William & Mary Environmental Law and Policy Review


Alicia Muir


The primary purpose of this Note is to evaluate a new method one could use to bring an environmental justice claim. This Note suggests that the solution can be found within the reinvigorated public trust doctrine. Instead of pursuing environmental justice claims on the federal level, plaintiffs could utilize the sleeping giant that is states’ public trust doctrines. Pennsylvania courts, the pioneers of this new path, held that its public trust should be evaluated using private trust law principles. By interpreting state-created public trusts through the lens of private trust concepts, citizens in a number of states are capable of bringing environmental justice claims, as beneficiaries, against the state, as trustee. Thus, environmental justice claims could evolve into a sophisticated breach of fiduciary duties claim.
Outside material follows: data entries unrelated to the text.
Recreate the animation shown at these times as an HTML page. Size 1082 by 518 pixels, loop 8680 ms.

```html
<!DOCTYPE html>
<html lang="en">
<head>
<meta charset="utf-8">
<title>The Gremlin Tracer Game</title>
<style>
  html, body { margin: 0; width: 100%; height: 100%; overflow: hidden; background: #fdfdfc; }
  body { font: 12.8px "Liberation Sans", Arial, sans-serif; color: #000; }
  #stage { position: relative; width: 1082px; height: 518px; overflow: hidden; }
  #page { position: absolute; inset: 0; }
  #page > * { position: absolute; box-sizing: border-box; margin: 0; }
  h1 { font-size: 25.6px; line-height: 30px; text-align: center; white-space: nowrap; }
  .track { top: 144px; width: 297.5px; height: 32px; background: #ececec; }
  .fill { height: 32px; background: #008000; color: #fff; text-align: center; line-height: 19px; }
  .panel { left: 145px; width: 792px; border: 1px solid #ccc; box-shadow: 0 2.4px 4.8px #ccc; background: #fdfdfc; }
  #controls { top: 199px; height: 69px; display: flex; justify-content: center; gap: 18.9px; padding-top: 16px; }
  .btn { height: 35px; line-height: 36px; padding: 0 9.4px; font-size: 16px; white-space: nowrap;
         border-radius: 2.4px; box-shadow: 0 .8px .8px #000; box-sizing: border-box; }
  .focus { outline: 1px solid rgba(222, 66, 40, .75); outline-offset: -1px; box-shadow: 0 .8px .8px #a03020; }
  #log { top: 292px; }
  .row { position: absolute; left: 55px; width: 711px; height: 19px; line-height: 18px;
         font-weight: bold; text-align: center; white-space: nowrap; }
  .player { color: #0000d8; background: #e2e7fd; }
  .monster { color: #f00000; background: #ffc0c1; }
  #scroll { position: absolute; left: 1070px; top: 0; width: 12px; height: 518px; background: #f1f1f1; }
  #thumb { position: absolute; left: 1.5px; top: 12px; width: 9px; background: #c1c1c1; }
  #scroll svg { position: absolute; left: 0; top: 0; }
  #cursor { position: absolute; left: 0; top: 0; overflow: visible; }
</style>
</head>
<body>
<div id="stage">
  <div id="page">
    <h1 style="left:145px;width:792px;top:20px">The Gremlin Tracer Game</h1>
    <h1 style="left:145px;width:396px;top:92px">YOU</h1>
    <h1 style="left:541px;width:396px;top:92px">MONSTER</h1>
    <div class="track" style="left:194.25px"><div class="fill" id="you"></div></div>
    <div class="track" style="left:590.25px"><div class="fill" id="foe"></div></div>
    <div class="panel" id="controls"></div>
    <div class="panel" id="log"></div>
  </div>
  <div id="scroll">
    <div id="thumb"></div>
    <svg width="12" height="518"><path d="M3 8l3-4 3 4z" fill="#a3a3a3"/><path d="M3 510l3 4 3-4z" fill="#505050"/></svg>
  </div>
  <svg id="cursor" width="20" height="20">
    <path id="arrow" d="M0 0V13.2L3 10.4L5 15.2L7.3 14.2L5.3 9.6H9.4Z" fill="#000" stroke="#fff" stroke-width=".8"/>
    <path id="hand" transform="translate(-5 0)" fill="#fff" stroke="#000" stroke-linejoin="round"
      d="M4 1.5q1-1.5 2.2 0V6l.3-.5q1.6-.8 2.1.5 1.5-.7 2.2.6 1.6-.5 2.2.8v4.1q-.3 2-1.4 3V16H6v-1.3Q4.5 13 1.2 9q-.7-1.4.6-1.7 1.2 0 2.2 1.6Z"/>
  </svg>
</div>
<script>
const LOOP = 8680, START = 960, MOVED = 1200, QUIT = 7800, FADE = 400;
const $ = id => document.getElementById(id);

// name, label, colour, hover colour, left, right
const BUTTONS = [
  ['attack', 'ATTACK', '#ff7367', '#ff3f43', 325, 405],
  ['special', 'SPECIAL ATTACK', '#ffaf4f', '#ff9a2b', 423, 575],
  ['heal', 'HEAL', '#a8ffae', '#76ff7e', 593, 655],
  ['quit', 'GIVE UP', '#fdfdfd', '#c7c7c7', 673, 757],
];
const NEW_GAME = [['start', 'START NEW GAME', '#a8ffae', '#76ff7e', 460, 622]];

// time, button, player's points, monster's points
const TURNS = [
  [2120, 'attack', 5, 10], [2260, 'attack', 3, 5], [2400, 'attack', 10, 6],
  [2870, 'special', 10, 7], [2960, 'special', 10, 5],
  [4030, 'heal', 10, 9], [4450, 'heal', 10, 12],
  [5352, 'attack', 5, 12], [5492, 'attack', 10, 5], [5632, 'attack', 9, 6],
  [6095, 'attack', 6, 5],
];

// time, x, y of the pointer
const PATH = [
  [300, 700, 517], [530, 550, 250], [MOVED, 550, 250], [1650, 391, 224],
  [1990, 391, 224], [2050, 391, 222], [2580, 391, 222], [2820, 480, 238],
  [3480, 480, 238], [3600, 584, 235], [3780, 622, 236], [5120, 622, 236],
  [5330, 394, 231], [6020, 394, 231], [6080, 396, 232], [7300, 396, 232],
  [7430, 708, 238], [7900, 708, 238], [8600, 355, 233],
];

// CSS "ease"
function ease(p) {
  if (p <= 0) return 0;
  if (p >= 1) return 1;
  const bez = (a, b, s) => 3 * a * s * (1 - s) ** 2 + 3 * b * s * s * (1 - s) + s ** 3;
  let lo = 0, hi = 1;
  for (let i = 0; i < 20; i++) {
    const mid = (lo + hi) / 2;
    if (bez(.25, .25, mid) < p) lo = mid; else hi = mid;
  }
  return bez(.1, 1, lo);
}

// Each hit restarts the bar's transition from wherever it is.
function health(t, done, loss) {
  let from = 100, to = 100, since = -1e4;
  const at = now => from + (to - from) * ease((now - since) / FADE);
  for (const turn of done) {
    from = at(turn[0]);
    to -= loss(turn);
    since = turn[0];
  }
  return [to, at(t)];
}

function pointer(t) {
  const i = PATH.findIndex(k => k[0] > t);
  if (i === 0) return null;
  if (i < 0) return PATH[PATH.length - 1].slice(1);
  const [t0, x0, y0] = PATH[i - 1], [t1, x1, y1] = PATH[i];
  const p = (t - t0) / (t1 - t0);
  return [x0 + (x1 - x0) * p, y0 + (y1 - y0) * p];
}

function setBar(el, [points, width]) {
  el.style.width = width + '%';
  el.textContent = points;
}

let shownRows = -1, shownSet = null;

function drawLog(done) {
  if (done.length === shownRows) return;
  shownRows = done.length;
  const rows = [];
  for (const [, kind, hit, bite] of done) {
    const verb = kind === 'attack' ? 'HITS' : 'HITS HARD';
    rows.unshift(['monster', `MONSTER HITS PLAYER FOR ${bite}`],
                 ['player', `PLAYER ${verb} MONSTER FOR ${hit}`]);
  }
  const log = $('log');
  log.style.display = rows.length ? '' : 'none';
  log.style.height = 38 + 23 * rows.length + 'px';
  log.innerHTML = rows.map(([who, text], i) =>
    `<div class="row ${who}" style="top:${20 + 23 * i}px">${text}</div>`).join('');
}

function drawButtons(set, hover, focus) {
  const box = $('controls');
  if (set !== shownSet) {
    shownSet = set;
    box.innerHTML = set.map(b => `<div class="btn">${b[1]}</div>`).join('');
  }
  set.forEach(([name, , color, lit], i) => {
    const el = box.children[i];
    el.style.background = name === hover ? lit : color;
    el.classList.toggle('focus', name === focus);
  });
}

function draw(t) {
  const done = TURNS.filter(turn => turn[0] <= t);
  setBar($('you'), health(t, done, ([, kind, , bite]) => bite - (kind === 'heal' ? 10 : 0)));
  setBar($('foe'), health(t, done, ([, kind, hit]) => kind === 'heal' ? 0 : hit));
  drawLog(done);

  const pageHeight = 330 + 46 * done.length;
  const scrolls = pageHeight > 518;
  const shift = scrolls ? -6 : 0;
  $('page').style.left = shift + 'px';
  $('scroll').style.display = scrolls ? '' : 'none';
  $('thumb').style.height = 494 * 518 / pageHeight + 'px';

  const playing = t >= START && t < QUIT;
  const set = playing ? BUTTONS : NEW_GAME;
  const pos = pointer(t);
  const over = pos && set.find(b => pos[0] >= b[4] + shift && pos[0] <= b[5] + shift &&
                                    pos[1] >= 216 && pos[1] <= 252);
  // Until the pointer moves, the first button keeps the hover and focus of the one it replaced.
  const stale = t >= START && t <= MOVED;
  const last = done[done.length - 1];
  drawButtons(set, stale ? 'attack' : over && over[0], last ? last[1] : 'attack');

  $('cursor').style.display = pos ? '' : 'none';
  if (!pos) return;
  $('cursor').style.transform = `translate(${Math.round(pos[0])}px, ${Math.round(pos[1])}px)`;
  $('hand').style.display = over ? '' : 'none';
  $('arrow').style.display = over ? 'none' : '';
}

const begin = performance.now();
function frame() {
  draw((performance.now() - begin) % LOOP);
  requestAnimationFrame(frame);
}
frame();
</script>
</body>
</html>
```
By raising environmental justice issues in state courts via a breach of fiduciary duty claim, plaintiffs will be able to raise socio-economic and racial issues and at the very least, force a greater evaluation process, without having to demonstrate an intent to discriminate.

This abstract has been taken from the author's introduction.


Student Note.